“Always available, always desirable and always exemplary”. This is the premise behind the roadmap for the next ten years that the Comité Champagne presented in February. It is also intended to support the region in realising the two ambitious key points of the industry association. On the one hand, the Champagne wine sector is aiming to certify 100 per cent of its cultivated areas as sustainable vineyards by 2030. Secondly, it is pursuing an ambitious decarbonisation target, which was further tightened in 2022, with the region now aiming for carbon-neutral status by 2050. In order to achieve all of this, the Comité Champagne has increased its annual budget by 10 million euros. The largest single budget item is the construction of a new research, development and innovation centre, which is due to open in 2025. The centre will focus on research into vine diseases and the breeding of new hybrid varieties. Other goals include expanding the company’s international presence and promoting the appellation and its legal protection.
10 The obituaries: Four that will not be forgotten
Four prominent players in the champagne industry passed away last year. On 31 March, Laurent Fresnet (above left), the cellar master of the traditional Reims-based company Mumm, passed away after a short but serious illness at the age of just 56. Fresnet, a native of Champagne, had been honoured as “Sparkling Wine Maker of the Year” by the International Wine Challenge in 2015 and 2016 before joining Maison Mumm in January 2020. Champagne winemaker and biodynamic pioneer Jean-Pierre Fleury (above right) passed away on 21 July at the age of 77. He had taken over his parents’ Champagne house in Courteron in the Département of Aube in 1962. In 1992, he was the first Champagne producer ever to have his entire vineyards certified biodynamic.
Agricultural engineer Gilles Descôtes (below right) had been working for Champagne Bollinger in Aÿ since 2003. He was promoted to chef de cave in 2013, where he developed the PN Blanc de Noirs series, among other things. Seriously ill, he retired in 2018, but officially remained in office until 2022. He died in January 2023 at the age of just 57. Friends and family had to say goodbye to winemaker and politician Philippe Martin (below left) in November. Martin was not only responsible for a winery in Cumières. He was also a politician. For many years he was mayor, a member of parliament for the Marne and a member of the European Parliament. It is not only the enchantingly playful metal sculptures on the banks of the Marne in Cumières, which he commissioned as mayor, that will remain with him.

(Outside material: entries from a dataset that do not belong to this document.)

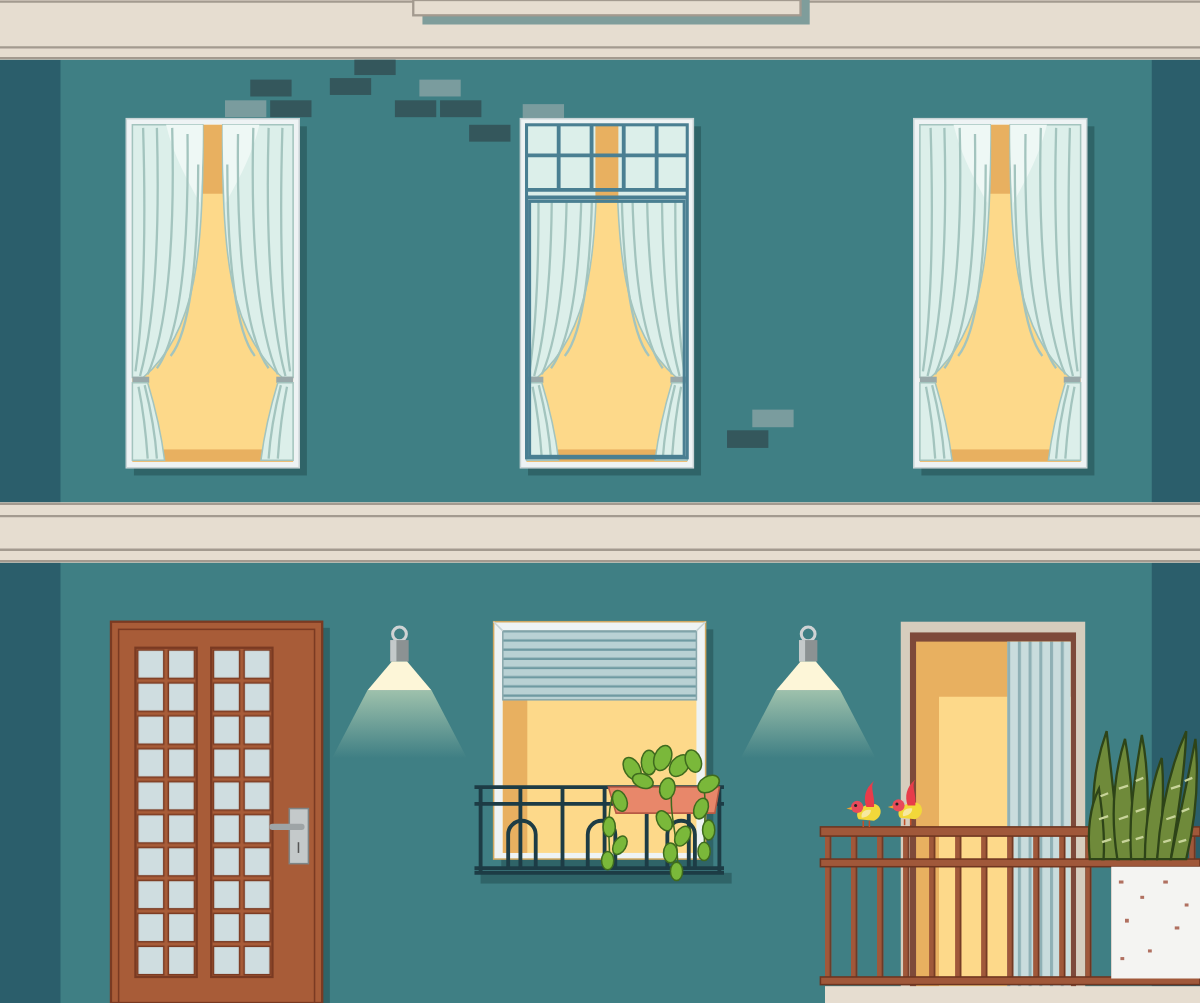
<!DOCTYPE html>
<html lang="en">
<head>
<meta charset="utf-8">
<title>Teal Townhouse Facade</title>
<link rel="stylesheet" href="https://fonts.googleapis.com/css2?family=Inter&display=swap">
<style>
  :root {
    --wall: #3f7f84;
    --wall-dark: #2b5e6b;
    --wall-shadow: #2f6468;
    --brick-dark: #34575c;
    --brick-light: #7a9c9e;
    --cornice: #e6ddd0;
    --cornice-line: #a39a8f;
    --frame: #eef3f4;
    --frame-blue: #4a7f92;
    --interior: #fdd98a;
    --interior-deep: #e8b060;
    --curtain: #dcefea;
    --curtain-light: #eef8f5;
    --curtain-fold: #a3c4be;
    --door: #a85c38;
    --door-line: #7a3a22;
    --pane: #cfdde0;
    --rail-dark: #1d3c45;
    --rail-wood: #a0583a;
    --leaf: #7ab83a;
    --leaf-dark: #3f6b1e;
    --pot: #e8876a;
    --lamp-glow: #fdf6d8;
    --snake-leaf: #6f8a3a;
  }
  html, body { margin: 0; padding: 0; overflow: hidden; background: var(--wall); font-family: "Inter", sans-serif; }
  .facade { display: block; width: 1200px; height: 1003px; }
</style>
</head>
<body>
<svg class="facade" viewBox="0 0 1568 1310" preserveAspectRatio="none" xmlns="http://www.w3.org/2000/svg" role="img" aria-label="Teal building facade with windows, door and balconies">
  <defs>
    <linearGradient id="lampBeam" x1="0" y1="0" x2="0" y2="1">
      <stop offset="0" stop-color="#a8c8b0" stop-opacity="0.9"/>
      <stop offset="1" stop-color="#a8c8b0" stop-opacity="0"/>
    </linearGradient>
    <pattern id="doorPanes" width="40" height="43" patternUnits="userSpaceOnUse">
      <rect x="3" y="3" width="34" height="37" fill="var(--pane)" stroke="var(--door-line)" stroke-width="2"/>
    </pattern>
    <pattern id="woodBalusters" width="34" height="10" patternUnits="userSpaceOnUse" x="1078">
      <rect x="0" y="0" width="8" height="10" fill="var(--rail-wood)"/>
      <rect x="6" y="0" width="2" height="10" fill="#6e3520"/>
    </pattern>
    <pattern id="blindSlats" width="10" height="12" patternUnits="userSpaceOnUse" y="826">
      <rect width="10" height="12" fill="#b9d1d4"/>
      <rect y="9" width="10" height="3" fill="#6f9aa2"/>
    </pattern>
    <pattern id="sheerStripes" width="14" height="10" patternUnits="userSpaceOnUse" x="1316">
      <rect width="14" height="10" fill="#c9dcdd"/>
      <rect width="4" height="10" fill="#8fb0b5"/>
    </pattern>

    <g id="curtainPanel">
      <path d="M8 8 H100 C102 170 92 280 22 338 H8 Z" fill="var(--curtain)" stroke="var(--curtain-fold)" stroke-width="2"/>
      <path d="M52 8 H100 C100 60 98 90 96 110 C80 80 62 50 52 8 Z" fill="var(--curtain-light)"/>
      <path d="M22 12 C26 150 22 260 12 330 M40 12 C44 160 36 270 18 336 M60 12 C64 170 52 280 28 334 M80 20 C82 180 70 285 40 326 M94 60 C94 190 82 280 58 310" stroke="var(--curtain-fold)" stroke-width="3" fill="none"/>
      <rect x="8" y="337" width="22" height="8" fill="#9aa9aa"/>
      <path d="M8 345 H28 C38 378 46 414 50 446 H8 Z" fill="var(--curtain)" stroke="var(--curtain-fold)" stroke-width="2"/>
      <path d="M16 350 C22 380 26 415 28 444 M24 348 C32 380 38 415 40 444" stroke="var(--curtain-fold)" stroke-width="3" fill="none"/>
    </g>

    <g id="curtainWindow">
      <rect x="10" y="10" width="226" height="456" fill="var(--wall-shadow)"/>
      <rect x="0" y="0" width="226" height="456" fill="var(--frame)" stroke="#c9d4d6" stroke-width="2"/>
      <rect x="8" y="8" width="210" height="440" fill="var(--interior)"/>
      <rect x="8" y="432" width="210" height="16" fill="var(--interior-deep)"/>
      <rect x="98" y="8" width="30" height="90" fill="var(--interior-deep)"/>
      <use href="#curtainPanel"/>
      <use href="#curtainPanel" transform="translate(226 0) scale(-1 1)"/>
    </g>

    <g id="wallLamp">
      <circle cx="0" cy="10" r="9" fill="none" stroke="#cfd3d4" stroke-width="4"/>
      <rect x="-12" y="18" width="24" height="28" fill="#8c9293"/>
      <rect x="-12" y="18" width="8" height="28" fill="#c4c9ca"/>
      <path d="M-10 46 H10 L42 84 H-42 Z" fill="var(--lamp-glow)"/>
      <path d="M-42 84 H42 L88 172 H-88 Z" fill="url(#lampBeam)"/>
    </g>

    <g id="bird">
      <path d="M0 0 C-14 -2 -18 16 -4 22 L16 20 C22 12 14 2 0 0 Z" fill="#f2d83a"/>
      <path d="M-4 4 C-6 -10 2 -22 -4 -30 C8 -20 10 -8 6 4 Z" fill="#e83c4a"/>
      <circle cx="18" cy="4" r="8" fill="#e84a5a"/>
      <circle cx="20" cy="2" r="2" fill="#222"/>
      <path d="M25 4 L32 6 L25 8 Z" fill="#f0a030"/>
      <path d="M0 8 C6 6 14 10 12 18 C6 18 0 14 0 8 Z" fill="#f7e9a0"/>
      <path d="M2 22 V30 M10 22 V30" stroke="#c0502a" stroke-width="2"/>
    </g>

    <rect id="paneColumn" x="0" y="0" width="80" height="430" fill="url(#doorPanes)" stroke="var(--door-line)" stroke-width="3"/>
  </defs>

  <!-- Walls -->
  <rect x="0" y="0" width="1568" height="1310" fill="var(--wall)"/>
  <rect x="0" y="78" width="79" height="1232" fill="var(--wall-dark)"/>
  <rect x="1505" y="78" width="63" height="1232" fill="var(--wall-dark)"/>

  <!-- Top cornice -->
  <rect x="0" y="0" width="1568" height="78" fill="var(--cornice)"/>
  <path d="M0 2 H1568 M0 62 H1568 M0 76 H1568" stroke="var(--cornice-line)" stroke-width="3"/>
  <rect x="552" y="0" width="506" height="32" fill="#7f9d9b"/>
  <rect x="540" y="0" width="506" height="20" fill="var(--cornice)" stroke="var(--cornice-line)" stroke-width="3"/>

  <!-- Exposed bricks -->
  <g class="exposed-bricks">
    <rect x="327" y="104" width="54" height="22" fill="var(--brick-dark)"/>
    <rect x="294" y="131" width="54" height="22" fill="var(--brick-light)"/>
    <rect x="353" y="131" width="54" height="22" fill="var(--brick-dark)"/>
    <rect x="463" y="78" width="54" height="20" fill="var(--brick-dark)"/>
    <rect x="431" y="102" width="54" height="22" fill="var(--brick-dark)"/>
    <rect x="548" y="104" width="54" height="22" fill="var(--brick-light)"/>
    <rect x="516" y="131" width="54" height="22" fill="var(--brick-dark)"/>
    <rect x="575" y="131" width="54" height="22" fill="var(--brick-dark)"/>
    <rect x="613" y="163" width="54" height="22" fill="var(--brick-dark)"/>
    <rect x="683" y="136" width="54" height="18" fill="var(--brick-light)"/>
    <rect x="983" y="535" width="54" height="23" fill="var(--brick-light)"/>
    <rect x="950" y="562" width="54" height="23" fill="var(--brick-dark)"/>
  </g>

  <!-- Upper windows -->
  <use href="#curtainWindow" x="165" y="155"/>
  <use href="#curtainWindow" x="1194" y="155"/>
  <g class="transom-window">
    <use href="#curtainWindow" x="680" y="155"/>
    <rect x="688" y="163" width="210" height="100" fill="var(--curtain)"/>
    <rect x="778" y="163" width="30" height="100" fill="var(--interior-deep)"/>
    <path d="M688 203 H898 M688 248 H898 M688 258 H898 M730 163 V248 M773 163 V248 M815 163 V248 M858 163 V248" stroke="var(--frame-blue)" stroke-width="5"/>
    <rect x="692" y="263" width="202" height="333" fill="none" stroke="var(--frame-blue)" stroke-width="4"/>
    <rect x="688" y="163" width="210" height="435" fill="none" stroke="var(--frame-blue)" stroke-width="4"/>
  </g>

  <!-- Middle cornice -->
  <rect x="0" y="656" width="1568" height="79" fill="var(--cornice)"/>
  <path d="M0 658 H1568 M0 674 H1568 M0 718 H1568 M0 733 H1568" stroke="var(--cornice-line)" stroke-width="3"/>

  <!-- Front door -->
  <g class="front-door">
    <rect x="155" y="820" width="276" height="490" fill="var(--wall-shadow)"/>
    <rect x="145" y="812" width="276" height="498" fill="var(--door)" stroke="var(--door-line)" stroke-width="3"/>
    <rect x="155" y="822" width="256" height="488" fill="none" stroke="var(--door-line)" stroke-width="2"/>
    <use href="#paneColumn" transform="translate(177 846)"/>
    <use href="#paneColumn" transform="translate(276 846)"/>
    <rect x="378" y="1056" width="25" height="72" fill="#c4c9ca" stroke="#7e8586" stroke-width="2"/>
    <rect x="352" y="1076" width="46" height="8" rx="4" fill="#9ea4a6"/>
    <path d="M390 1100 V1114" stroke="#555" stroke-width="2"/>
  </g>

  <!-- Wall lamps -->
  <use href="#wallLamp" x="522" y="818"/>
  <use href="#wallLamp" x="1056" y="818"/>

  <!-- Centre window with blind and balconette -->
  <g class="balconette-window">
    <rect x="655" y="822" width="277" height="310" fill="var(--wall-shadow)"/>
    <rect x="645" y="812" width="277" height="310" fill="var(--frame)" stroke="#d0a860" stroke-width="2"/>
    <rect x="657" y="824" width="253" height="290" fill="var(--interior)"/>
    <rect x="657" y="910" width="32" height="204" fill="var(--interior-deep)"/>
    <rect x="657" y="824" width="253" height="90" fill="url(#blindSlats)" stroke="#8aa8ad" stroke-width="2"/>
    <path d="M645 812 L657 824 M922 812 L910 824" stroke="#c9d4d6" stroke-width="2"/>
    <rect x="628" y="1140" width="328" height="14" fill="var(--wall-shadow)"/>
    <g stroke="var(--rail-dark)" stroke-width="5" fill="none">
      <path d="M620 1028 H946 M620 1050 H946 M620 1134 H946 M620 1140 H946"/>
      <path d="M628 1028 V1138 M680 1028 V1134 M735 1028 V1134 M790 1028 V1134 M845 1028 V1134 M900 1028 V1134 M940 1028 V1138"/>
      <path d="M664 1134 V1090 a18 18 0 0 1 36 0 V1134 M768 1134 V1090 a18 18 0 0 1 36 0 V1134 M872 1134 V1090 a18 18 0 0 1 36 0 V1134"/>
    </g>
    <path d="M795 1028 H940 L934 1062 H805 Z" fill="var(--pot)" stroke="#b65a44" stroke-width="2"/>
    <g class="trailing-plant" fill="var(--leaf)" stroke="var(--leaf-dark)" stroke-width="2">
      <path d="M800 1040 C790 1080 800 1110 795 1130 M880 1020 C870 1060 890 1100 885 1145 M920 1030 C925 1070 915 1100 925 1120" fill="none"/>
      <ellipse cx="826" cy="1004" rx="10" ry="16" transform="rotate(-30 826 1004)"/>
      <ellipse cx="848" cy="996" rx="10" ry="16"/>
      <ellipse cx="866" cy="990" rx="11" ry="17" transform="rotate(20 866 990)"/>
      <ellipse cx="888" cy="1000" rx="11" ry="16" transform="rotate(40 888 1000)"/>
      <ellipse cx="906" cy="994" rx="10" ry="15" transform="rotate(-20 906 994)"/>
      <ellipse cx="926" cy="1024" rx="10" ry="15" transform="rotate(60 926 1024)"/>
      <ellipse cx="840" cy="1020" rx="9" ry="14" transform="rotate(-70 840 1020)"/>
      <ellipse cx="872" cy="1030" rx="10" ry="14" transform="rotate(10 872 1030)"/>
      <ellipse cx="810" cy="1046" rx="9" ry="14" transform="rotate(-20 810 1046)"/>
      <ellipse cx="796" cy="1080" rx="8" ry="13"/>
      <ellipse cx="810" cy="1104" rx="8" ry="13" transform="rotate(30 810 1104)"/>
      <ellipse cx="794" cy="1124" rx="8" ry="12"/>
      <ellipse cx="868" cy="1072" rx="9" ry="14" transform="rotate(-30 868 1072)"/>
      <ellipse cx="892" cy="1092" rx="9" ry="14" transform="rotate(30 892 1092)"/>
      <ellipse cx="876" cy="1114" rx="9" ry="13"/>
      <ellipse cx="884" cy="1138" rx="8" ry="12"/>
      <ellipse cx="916" cy="1056" rx="9" ry="14" transform="rotate(20 916 1056)"/>
      <ellipse cx="926" cy="1084" rx="8" ry="13"/>
      <ellipse cx="920" cy="1112" rx="8" ry="12"/>
    </g>
  </g>

  <!-- Balcony door -->
  <g class="balcony-door">
    <rect x="1177" y="812" width="241" height="480" fill="#d6cdbd"/>
    <rect x="1189" y="826" width="217" height="466" fill="#7e4a3a"/>
    <rect x="1197" y="838" width="202" height="454" fill="var(--interior-deep)"/>
    <rect x="1227" y="910" width="172" height="382" fill="var(--interior)"/>
    <rect x="1316" y="838" width="83" height="454" fill="url(#sheerStripes)"/>
  </g>

  <!-- Balcony railing -->
  <g class="balcony-railing">
    <rect x="1078" y="1090" width="490" height="190" fill="url(#woodBalusters)"/>
    <rect x="1072" y="1080" width="496" height="12" fill="var(--rail-wood)" stroke="#6e3520" stroke-width="2"/>
    <rect x="1072" y="1122" width="496" height="10" fill="var(--rail-wood)" stroke="#6e3520" stroke-width="2"/>
    <rect x="1072" y="1276" width="496" height="10" fill="var(--rail-wood)" stroke="#6e3520" stroke-width="2"/>
    <rect x="1078" y="1288" width="490" height="22" fill="var(--cornice)"/>
  </g>

  <!-- Birds on the rail -->
  <use href="#bird" x="1124" y="1050" transform="translate(2262 0) scale(-1 1)"/>
  <use href="#bird" x="1178" y="1048" transform="translate(2370 0) scale(-1 1)"/>

  <!-- Snake plant -->
  <g class="snake-plant">
    <rect x="1452" y="1132" width="116" height="146" fill="#f4f4f2"/>
    <g fill="#b07060">
      <rect x="1462" y="1150" width="6" height="4"/><rect x="1490" y="1170" width="5" height="4"/>
      <rect x="1520" y="1150" width="6" height="4"/><rect x="1470" y="1200" width="5" height="5"/>
      <rect x="1535" y="1210" width="6" height="4"/><rect x="1500" y="1240" width="5" height="4"/>
      <rect x="1548" y="1180" width="5" height="4"/><rect x="1464" y="1250" width="5" height="4"/>
    </g>
    <g fill="var(--snake-leaf)" stroke="#2e4418" stroke-width="3">
      <path d="M1440 1122 C1420 1060 1430 1000 1446 955 C1452 1010 1460 1070 1462 1122 Z"/>
      <path d="M1460 1122 C1450 1060 1456 1010 1470 965 C1480 1020 1482 1080 1478 1122 Z"/>
      <path d="M1478 1122 C1474 1060 1484 1010 1492 960 C1504 1020 1500 1080 1496 1122 Z"/>
      <path d="M1496 1122 C1496 1070 1506 1020 1518 990 C1522 1040 1518 1090 1512 1122 Z"/>
      <path d="M1512 1122 C1516 1060 1530 1000 1550 955 C1548 1020 1536 1080 1530 1122 Z"/>
      <path d="M1530 1122 C1540 1070 1552 1020 1562 965 C1568 1030 1560 1080 1550 1122 Z"/>
      <path d="M1424 1122 C1420 1080 1426 1050 1436 1030 C1440 1060 1444 1090 1442 1122 Z"/>
    </g>
    <g stroke="#c8d49a" stroke-width="3" fill="none">
      <path d="M1438 1040 l10 -4 M1436 1070 l12 -4 M1440 1100 l12 -4"/>
      <path d="M1462 1030 l12 -4 M1462 1070 l12 -4 M1466 1100 l10 -3"/>
      <path d="M1484 1020 l10 -4 M1484 1060 l12 -4 M1484 1096 l10 -3"/>
      <path d="M1530 1030 l12 -4 M1524 1070 l12 -4 M1520 1100 l10 -3"/>
      <path d="M1548 1020 l10 -4 M1544 1060 l10 -4 M1540 1100 l10 -3"/>
    </g>
  </g>
</svg>
</body>
</html>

Featured image: Vineyards near Mutigny and Avenay-Val-d’Or: Stefan Pegatzky / Time Tunnel Images. Moët glasses: LVMH / Stephane Cardinale. Chardonnay harvest in Avize: Jean-Charles Gutner / Cueillette. Henriot: Stefan Pegatzky / Time Tunnel Images. Elise Losfelt and Cyril Brun: Champagne Charles Heidsieck / Léo Ginailhac / Erell Digital. Bollinger barrel cellar: Stefan Pegatzky / Time Tunnel Images. Voltis vine in a Piper-Heidsieck vineyard: Stefan Pegatzky / Time Tunnel Images. Champagne Didier Chopin: public domain. Yoshiki Champagne: Champagne Pommery Japan. Champagne capsule by Champagne Roederer: Stefan Pegatzky / Time Tunnel Images. Comité Champagne: public domain. Laurent Fresnet: Maison Mumm. Jean-Pierre Fleury: Champagne Fleury. Gilles Descôtes: Stefan Pegatzky / Time Tunnel Images. Philippe Martin: Champagne Philippe Martin. Metal sculpture on the Marne by Eric Sleziak: Stefan Pegatzky / Time Tunnel Images.